- [Task statement] Omit the images and output every line of the data below exactly.

- [Source data]
────

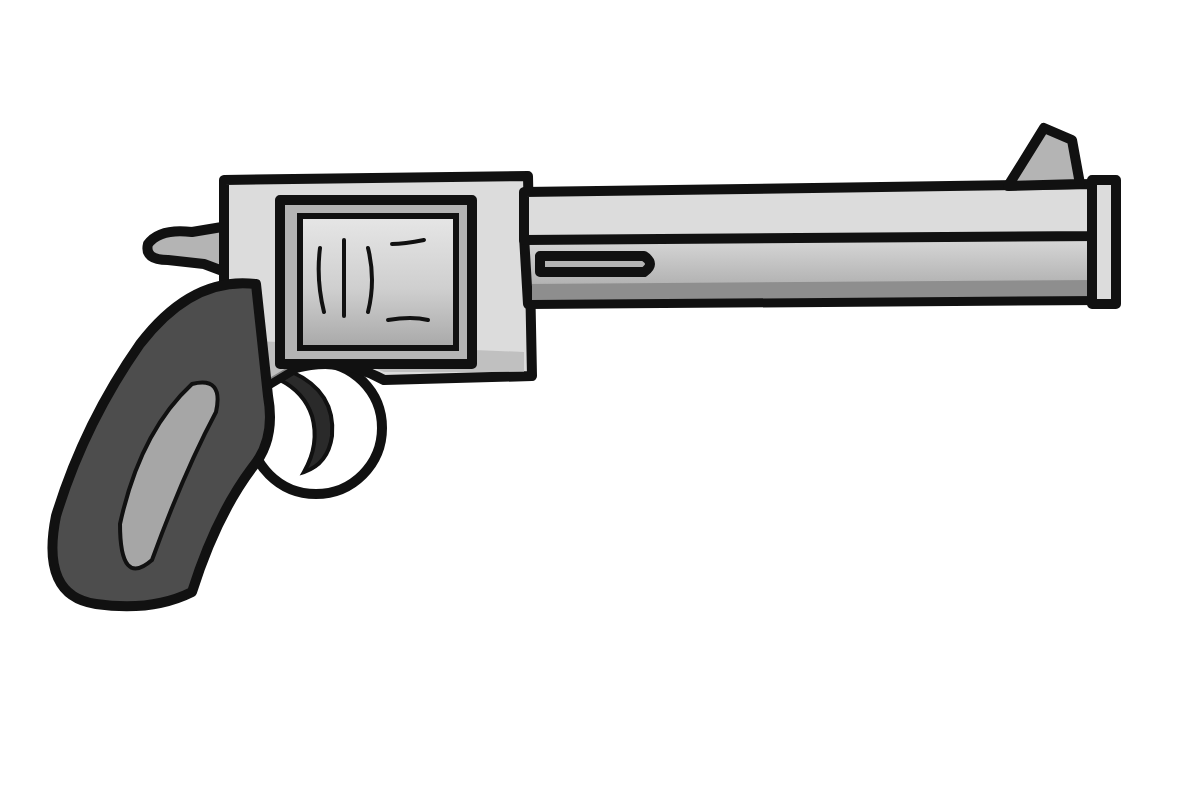
<!DOCTYPE html>
<html lang="en">
<head>
<meta charset="utf-8">
<title>Revolver Illustration</title>
<style>
  :root {
    --paper: #ffffff;
    --ink: #111111;
    --steel-light: #dcdcdc;
    --steel-mid: #b4b4b4;
    --steel-shadow: #8e8e8e;
    --grip-dark: #4d4d4d;
    --grip-light: #a6a6a6;
    --trigger: #2a2a2a;
  }
  html, body {
    margin: 0;
    padding: 0;
    width: 1200px;
    height: 800px;
    overflow: hidden;
    background: var(--paper);
  }
  .artboard {
    display: block;
    width: 1200px;
    height: 800px;
  }
  .outline { stroke: var(--ink); stroke-width: 5; stroke-linejoin: round; stroke-linecap: round; }
  .thin { stroke: var(--ink); stroke-width: 2; fill: none; stroke-linecap: round; }
</style>
</head>
<body>
<svg class="artboard" viewBox="0 0 600 400" xmlns="http://www.w3.org/2000/svg" role="img" aria-label="Cartoon revolver with long barrel">
  <defs>
    <linearGradient id="barrel-shade" x1="0" y1="0" x2="0" y2="1">
      <stop offset="0" stop-color="var(--steel-light)"/>
      <stop offset="0.7" stop-color="var(--steel-mid)"/>
      <stop offset="1" stop-color="var(--steel-shadow)"/>
    </linearGradient>
    <linearGradient id="cylinder-shade" x1="0" y1="0" x2="0" y2="1">
      <stop offset="0" stop-color="#e6e6e6"/>
      <stop offset="0.55" stop-color="#cfcfcf"/>
      <stop offset="1" stop-color="#a8a8a8"/>
    </linearGradient>
  </defs>

  <g id="revolver">
    <!-- hammer -->
    <path class="outline" fill="var(--steel-mid)" d="M120,112 L96,116 Q80,114 74,122 Q72,130 84,130 L102,132 L118,138 Z"/>

    <!-- trigger guard -->
    <circle class="outline" cx="158" cy="214" r="33" fill="var(--paper)"/>

    <!-- trigger -->
    <path fill="var(--trigger)" stroke="var(--ink)" stroke-width="2" d="M146,186 Q168,196 166,218 Q164,232 152,236 Q160,222 156,208 Q152,196 140,190 Z"/>

    <!-- frame -->
    <path class="outline" fill="var(--steel-light)" d="M112,90 L264,88 L266,188 L192,190 Q170,178 148,184 L128,196 L112,162 Z"/>
    <path fill="var(--steel-mid)" d="M114,170 L128,194 L148,182 Q170,176 192,186 L262,186 L262,176 L114,170 Z" opacity="0.7"/>

    <!-- frame triangle mark -->
    <path class="outline" fill="var(--steel-light)" stroke-width="3" d="M100,160 L108,146 L116,160 Z"/>

    <!-- grip -->
    <path class="outline" fill="var(--grip-dark)" d="M128,142 Q96,138 70,172 Q42,212 28,258 Q20,298 48,302 Q76,306 96,296 Q108,258 126,234 Q138,220 134,198 Z"/>
    <path fill="var(--grip-light)" stroke="var(--ink)" stroke-width="2" d="M60,262 Q70,216 96,192 Q112,188 108,206 Q92,236 76,280 Q60,294 60,262 Z"/>

    <!-- cylinder -->
    <rect class="outline" x="140" y="100" width="96" height="82" fill="var(--steel-mid)"/>
    <rect x="150" y="108" width="78" height="66" fill="url(#cylinder-shade)" stroke="var(--ink)" stroke-width="3"/>
    <path class="thin" d="M160,124 Q158,140 162,156"/>
    <path class="thin" d="M172,120 L172,158"/>
    <path class="thin" d="M184,124 Q188,140 184,156"/>
    <path class="thin" d="M196,122 Q202,122 212,120"/>
    <path class="thin" d="M194,160 Q206,158 214,160"/>

    <!-- barrel underlug -->
    <path class="outline" fill="url(#barrel-shade)" d="M262,118 L550,116 L552,150 L264,152 Z"/>
    <path fill="var(--steel-shadow)" d="M266,142 L549,140 L550,148 L266,150 Z"/>

    <!-- ejector slot -->
    <path class="outline" fill="var(--steel-mid)" stroke-width="3" d="M270,128 L322,128 Q328,132 322,136 L270,136 Z"/>

    <!-- barrel rib -->
    <path class="outline" fill="var(--steel-light)" d="M262,96 L548,92 L550,118 L262,120 Z"/>

    <!-- front sight -->
    <path class="outline" fill="var(--steel-mid)" d="M504,93 L522,64 L536,70 L540,92 Z"/>

    <!-- muzzle -->
    <path class="outline" fill="var(--steel-light)" d="M546,90 L558,90 L558,152 L546,152 Z"/>
  </g>
</svg>
</body>
</html>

────

- [Task response]
<!DOCTYPE html>
<html lang="en">
<head>
<meta charset="utf-8">
<title>Revolver Illustration</title>
<style>
  :root {
    --paper: #ffffff;
    --ink: #111111;
    --steel-light: #dcdcdc;
    --steel-mid: #b4b4b4;
    --steel-shadow: #8e8e8e;
    --grip-dark: #4d4d4d;
    --grip-light: #a6a6a6;
    --trigger: #2a2a2a;
  }
  html, body {
    margin: 0;
    padding: 0;
    width: 1200px;
    height: 800px;
    overflow: hidden;
    background: var(--paper);
  }
  .artboard {
    display: block;
    width: 1200px;
    height: 800px;
  }
  .outline { stroke: var(--ink); stroke-width: 5; stroke-linejoin: round; stroke-linecap: round; }
  .thin { stroke: var(--ink); stroke-width: 2; fill: none; stroke-linecap: round; }
</style>
</head>
<body>
<svg class="artboard" viewBox="0 0 600 400" xmlns="http://www.w3.org/2000/svg" role="img" aria-label="Cartoon revolver with long barrel">
  <defs>
    <linearGradient id="barrel-shade" x1="0" y1="0" x2="0" y2="1">
      <stop offset="0" stop-color="var(--steel-light)"/>
      <stop offset="0.7" stop-color="var(--steel-mid)"/>
      <stop offset="1" stop-color="var(--steel-shadow)"/>
    </linearGradient>
    <linearGradient id="cylinder-shade" x1="0" y1="0" x2="0" y2="1">
      <stop offset="0" stop-color="#e6e6e6"/>
      <stop offset="0.55" stop-color="#cfcfcf"/>
      <stop offset="1" stop-color="#a8a8a8"/>
    </linearGradient>
  </defs>

  <g id="revolver">
    <!-- hammer -->
    <path class="outline" fill="var(--steel-mid)" d="M120,112 L96,116 Q80,114 74,122 Q72,130 84,130 L102,132 L118,138 Z"/>

    <!-- trigger guard -->
    <circle class="outline" cx="158" cy="214" r="33" fill="var(--paper)"/>

    <!-- trigger -->
    <path fill="var(--trigger)" stroke="var(--ink)" stroke-width="2" d="M146,186 Q168,196 166,218 Q164,232 152,236 Q160,222 156,208 Q152,196 140,190 Z"/>

    <!-- frame -->
    <path class="outline" fill="var(--steel-light)" d="M112,90 L264,88 L266,188 L192,190 Q170,178 148,184 L128,196 L112,162 Z"/>
    <path fill="var(--steel-mid)" d="M114,170 L128,194 L148,182 Q170,176 192,186 L262,186 L262,176 L114,170 Z" opacity="0.7"/>

    <!-- frame triangle mark -->
    <path class="outline" fill="var(--steel-light)" stroke-width="3" d="M100,160 L108,146 L116,160 Z"/>

    <!-- grip -->
    <path class="outline" fill="var(--grip-dark)" d="M128,142 Q96,138 70,172 Q42,212 28,258 Q20,298 48,302 Q76,306 96,296 Q108,258 126,234 Q138,220 134,198 Z"/>
    <path fill="var(--grip-light)" stroke="var(--ink)" stroke-width="2" d="M60,262 Q70,216 96,192 Q112,188 108,206 Q92,236 76,280 Q60,294 60,262 Z"/>

    <!-- cylinder -->
    <rect class="outline" x="140" y="100" width="96" height="82" fill="var(--steel-mid)"/>
    <rect x="150" y="108" width="78" height="66" fill="url(#cylinder-shade)" stroke="var(--ink)" stroke-width="3"/>
    <path class="thin" d="M160,124 Q158,140 162,156"/>
    <path class="thin" d="M172,120 L172,158"/>
    <path class="thin" d="M184,124 Q188,140 184,156"/>
    <path class="thin" d="M196,122 Q202,122 212,120"/>
    <path class="thin" d="M194,160 Q206,158 214,160"/>

    <!-- barrel underlug -->
    <path class="outline" fill="url(#barrel-shade)" d="M262,118 L550,116 L552,150 L264,152 Z"/>
    <path fill="var(--steel-shadow)" d="M266,142 L549,140 L550,148 L266,150 Z"/>

    <!-- ejector slot -->
    <path class="outline" fill="var(--steel-mid)" stroke-width="3" d="M270,128 L322,128 Q328,132 322,136 L270,136 Z"/>

    <!-- barrel rib -->
    <path class="outline" fill="var(--steel-light)" d="M262,96 L548,92 L550,118 L262,120 Z"/>

    <!-- front sight -->
    <path class="outline" fill="var(--steel-mid)" d="M504,93 L522,64 L536,70 L540,92 Z"/>

    <!-- muzzle -->
    <path class="outline" fill="var(--steel-light)" d="M546,90 L558,90 L558,152 L546,152 Z"/>
  </g>
</svg>
</body>
</html>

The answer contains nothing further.